Reduce: Shop less, spend more time outside than in stores. Only buy what is needed. When buying, buy recycled material, buy bio-degradable material, buy re-useable instead of disposable and buy items without hazardous ingredients (cleaning supplies, pesticides, etc.). Don’t buy new things when old things still work.

Reuse: Composting- yard trimmings and food make up 27 percent of the U.S. municipal solid waste stream. That’s a lot of waste to send to landfills when it could become useful and environmentally beneficial compost instead. Visit yard sales and/or have yard sales. Donate unwanted items to area thrift shops, Shenandoah Women’s Shelter. ReStore is a Habitat for Humanity based shop in Martinsburg where one can buy and/or donate gently used construction items. Up-cycling is using something for which it was not intended. For example, make a re-usable bag by sewing the bottom of an old t-shirt together.

Recycle: Check www.earth911.com for listings of local places to recycle a variety of things. Take paper/cardboard to the Halltown Paper plant. Goodwill takes regular household donations and also computers.Some recycling will pay cash! Cash in metal to ConServit in Hagerstown, Md. Or start a brigade at www.terracycle.net with things like plastic storage bags, drink pouches, corks, yogurt containers and more.

Some places charge a fee for recycling- but pledge to zero landfill when dropping off electronics: freedomrecycling.com in Williamsport, Md. and e-End in Frederick, Md. (eendusa.com).

The big box stores recycle. Best Buy takes various electronics including computers, cell phones, cables, etc… Staples takes business supplies including ink and toner cartridges (one earn money back for these) and batteries- rechargeable and most others under 12 pounds. Home Depot recycles batteries and light bulbs

*The Jefferson County Transfer Station (landfill) will take most recyclable items and send them to a sorting facility in Baltimore, Md. Jefferson County Solid Waste Authority is located at 332 Jefferson Orchard Road ,Kearneysville.

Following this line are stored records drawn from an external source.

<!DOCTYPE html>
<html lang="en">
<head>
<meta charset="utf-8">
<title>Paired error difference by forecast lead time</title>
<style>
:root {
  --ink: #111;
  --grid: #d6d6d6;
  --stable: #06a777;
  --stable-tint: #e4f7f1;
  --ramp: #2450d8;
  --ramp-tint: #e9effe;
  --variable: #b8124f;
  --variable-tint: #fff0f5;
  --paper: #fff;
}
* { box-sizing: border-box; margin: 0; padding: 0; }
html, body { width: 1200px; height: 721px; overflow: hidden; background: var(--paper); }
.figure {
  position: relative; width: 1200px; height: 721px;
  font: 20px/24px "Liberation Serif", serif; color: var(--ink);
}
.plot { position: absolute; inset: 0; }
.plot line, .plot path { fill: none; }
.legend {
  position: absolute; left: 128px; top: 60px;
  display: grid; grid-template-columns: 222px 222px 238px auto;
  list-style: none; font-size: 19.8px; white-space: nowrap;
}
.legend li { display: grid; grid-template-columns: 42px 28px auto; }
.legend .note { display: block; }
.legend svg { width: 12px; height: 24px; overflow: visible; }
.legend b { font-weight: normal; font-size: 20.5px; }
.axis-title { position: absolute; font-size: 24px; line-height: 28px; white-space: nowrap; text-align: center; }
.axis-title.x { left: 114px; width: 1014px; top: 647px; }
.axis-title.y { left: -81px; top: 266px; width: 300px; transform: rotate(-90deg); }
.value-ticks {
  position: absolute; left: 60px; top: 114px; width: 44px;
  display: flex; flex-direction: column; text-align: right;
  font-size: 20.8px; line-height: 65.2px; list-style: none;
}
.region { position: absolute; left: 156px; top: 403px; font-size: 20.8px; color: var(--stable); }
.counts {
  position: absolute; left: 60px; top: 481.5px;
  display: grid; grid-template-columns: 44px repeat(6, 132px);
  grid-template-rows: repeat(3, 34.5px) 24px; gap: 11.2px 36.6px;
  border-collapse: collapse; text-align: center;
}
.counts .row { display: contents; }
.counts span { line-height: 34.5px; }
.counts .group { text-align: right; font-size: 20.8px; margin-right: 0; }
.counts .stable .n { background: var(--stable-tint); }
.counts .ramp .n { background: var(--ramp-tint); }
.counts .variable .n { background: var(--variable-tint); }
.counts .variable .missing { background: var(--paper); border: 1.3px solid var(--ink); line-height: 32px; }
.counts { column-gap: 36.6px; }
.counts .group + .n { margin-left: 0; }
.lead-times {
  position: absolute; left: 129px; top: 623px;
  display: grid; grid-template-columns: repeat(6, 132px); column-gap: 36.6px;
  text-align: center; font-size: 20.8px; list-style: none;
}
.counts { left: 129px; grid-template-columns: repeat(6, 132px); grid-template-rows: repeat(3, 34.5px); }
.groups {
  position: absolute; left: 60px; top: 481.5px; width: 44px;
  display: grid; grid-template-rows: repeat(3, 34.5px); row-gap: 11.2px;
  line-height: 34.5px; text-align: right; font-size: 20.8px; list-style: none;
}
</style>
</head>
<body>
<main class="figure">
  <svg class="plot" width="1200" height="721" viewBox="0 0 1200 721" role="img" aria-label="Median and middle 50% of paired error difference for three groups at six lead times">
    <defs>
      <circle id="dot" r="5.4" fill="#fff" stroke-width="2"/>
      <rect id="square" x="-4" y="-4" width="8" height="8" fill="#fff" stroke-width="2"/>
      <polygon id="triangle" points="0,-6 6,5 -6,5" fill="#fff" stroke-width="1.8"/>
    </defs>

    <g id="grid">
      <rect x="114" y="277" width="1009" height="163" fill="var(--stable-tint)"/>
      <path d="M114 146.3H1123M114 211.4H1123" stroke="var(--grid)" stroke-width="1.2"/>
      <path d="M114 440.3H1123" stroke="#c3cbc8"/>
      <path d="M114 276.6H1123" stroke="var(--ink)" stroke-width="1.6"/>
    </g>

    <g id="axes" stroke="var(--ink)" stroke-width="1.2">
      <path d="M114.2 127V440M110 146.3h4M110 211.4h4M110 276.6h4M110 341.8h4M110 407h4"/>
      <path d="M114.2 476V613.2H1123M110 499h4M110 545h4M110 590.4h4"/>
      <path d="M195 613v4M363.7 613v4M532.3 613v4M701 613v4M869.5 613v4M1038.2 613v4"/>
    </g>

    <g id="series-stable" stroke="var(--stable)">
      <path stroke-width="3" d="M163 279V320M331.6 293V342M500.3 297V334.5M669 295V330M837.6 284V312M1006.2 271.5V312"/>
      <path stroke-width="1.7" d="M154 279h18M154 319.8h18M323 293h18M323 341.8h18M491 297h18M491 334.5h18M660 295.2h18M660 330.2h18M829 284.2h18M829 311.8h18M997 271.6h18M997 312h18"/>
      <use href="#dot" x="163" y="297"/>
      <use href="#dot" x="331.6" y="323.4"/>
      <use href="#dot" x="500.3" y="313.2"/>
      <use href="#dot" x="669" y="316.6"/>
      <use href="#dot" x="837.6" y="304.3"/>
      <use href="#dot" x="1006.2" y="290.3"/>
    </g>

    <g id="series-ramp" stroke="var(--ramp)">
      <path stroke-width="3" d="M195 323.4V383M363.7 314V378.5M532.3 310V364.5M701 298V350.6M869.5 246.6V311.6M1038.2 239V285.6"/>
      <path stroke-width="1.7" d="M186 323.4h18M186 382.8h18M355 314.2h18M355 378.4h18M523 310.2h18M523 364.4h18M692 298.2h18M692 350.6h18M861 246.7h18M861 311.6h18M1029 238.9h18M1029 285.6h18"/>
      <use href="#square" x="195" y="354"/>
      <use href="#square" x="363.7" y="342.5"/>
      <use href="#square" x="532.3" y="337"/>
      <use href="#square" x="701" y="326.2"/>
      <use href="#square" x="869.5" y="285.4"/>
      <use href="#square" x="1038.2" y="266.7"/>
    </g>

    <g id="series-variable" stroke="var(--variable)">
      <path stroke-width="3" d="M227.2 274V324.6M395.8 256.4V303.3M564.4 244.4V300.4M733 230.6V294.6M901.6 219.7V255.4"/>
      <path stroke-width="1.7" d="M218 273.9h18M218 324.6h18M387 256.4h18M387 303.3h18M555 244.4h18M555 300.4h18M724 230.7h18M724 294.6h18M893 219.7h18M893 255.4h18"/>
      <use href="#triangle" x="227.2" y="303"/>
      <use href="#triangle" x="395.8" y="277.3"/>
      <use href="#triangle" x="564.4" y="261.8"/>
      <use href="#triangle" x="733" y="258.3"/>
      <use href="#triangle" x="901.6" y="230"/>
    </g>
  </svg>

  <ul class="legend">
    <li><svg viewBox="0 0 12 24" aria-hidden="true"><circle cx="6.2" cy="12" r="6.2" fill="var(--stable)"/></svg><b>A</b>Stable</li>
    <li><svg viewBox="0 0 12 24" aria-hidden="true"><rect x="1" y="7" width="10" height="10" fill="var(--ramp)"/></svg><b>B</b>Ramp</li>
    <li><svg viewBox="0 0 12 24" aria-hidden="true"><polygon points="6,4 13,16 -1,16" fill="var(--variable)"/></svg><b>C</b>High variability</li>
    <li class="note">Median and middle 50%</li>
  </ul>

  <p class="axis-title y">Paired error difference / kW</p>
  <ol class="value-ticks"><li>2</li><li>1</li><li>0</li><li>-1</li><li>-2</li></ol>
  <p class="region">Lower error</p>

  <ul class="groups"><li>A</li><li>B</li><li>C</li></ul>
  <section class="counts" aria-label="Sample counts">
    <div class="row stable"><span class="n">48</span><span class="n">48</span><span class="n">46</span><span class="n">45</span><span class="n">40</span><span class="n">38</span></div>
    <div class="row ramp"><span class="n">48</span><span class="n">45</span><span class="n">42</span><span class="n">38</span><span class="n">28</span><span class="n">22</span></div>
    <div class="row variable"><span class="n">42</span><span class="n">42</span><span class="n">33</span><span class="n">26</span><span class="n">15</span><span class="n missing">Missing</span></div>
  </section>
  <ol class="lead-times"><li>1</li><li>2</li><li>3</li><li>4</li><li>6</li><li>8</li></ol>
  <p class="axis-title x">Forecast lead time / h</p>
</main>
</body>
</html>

There is a great festival happening a few towns over: The Boonsboro Greenfest is recycling the following items on Saturday, May 11 at Shafer Park: ARC of Washington County – Cardboard, newspapers and aluminum; Boonsboro High School Band Boosters – Musical instruments; Boonsboro High School Environmental Club – Ink cartridges, cell phones, hand-held electronics; Bikes of the World – Bikes and sewing machines; Booksavers – Books, magazines, textbooks and encyclopedias; Boonsboro Lions Club – Eyeglasses and cases; Cats Paw Organic Farm – Plastic flower pots and nursery trays; Conservit – Scrap metal recycling; Cork ReHarvest – Wine corks; Cotton from Blue to Green – Used denim, including jeans and jackets; Crazy Crayon Recycle Program – Unwanted, rejected, broken crayons made in the USA; Earthworks – Gift cards, store cards, credit cards (may be cut up or shredded); Horizon Goodwill – Wheelchairs and metal walkers, crutches and canes; Keefauver Dry Cleaners – Wire clothes hangers; Nike – Sneakers (all brands, any condition); Purr Haven – Care and lawnmower batteries; Recycled Crochet – Colored, plastic newspaper delivery bags; Ring Leader Recycling Program – Plastic, six-pack rings; Turn the Page Bookstore & All-Shred – Paper shredding from 10 a.m.- 2 p.m. (limit four boxes); Valley Co-Op – Canning jars and lids, and egg cartons; Washington County Recycling – Three stations:Television sets (no consoles), rechargeable batteries, block Styrofoam, strings of holiday tree lights, and coated electrical wire and household recyclables: cardboard, paper, glass, metal and #1-7 plastics; Washington County Sheriff’s Department – Unwanted prescription drugs, including lotions and drops, and over-the-counter medications. From 10 a.m. to 2 p.m. only.

One man’s trash is another man’s treasure. If there is something you need and could use the community’s help in collecting it, please let us know.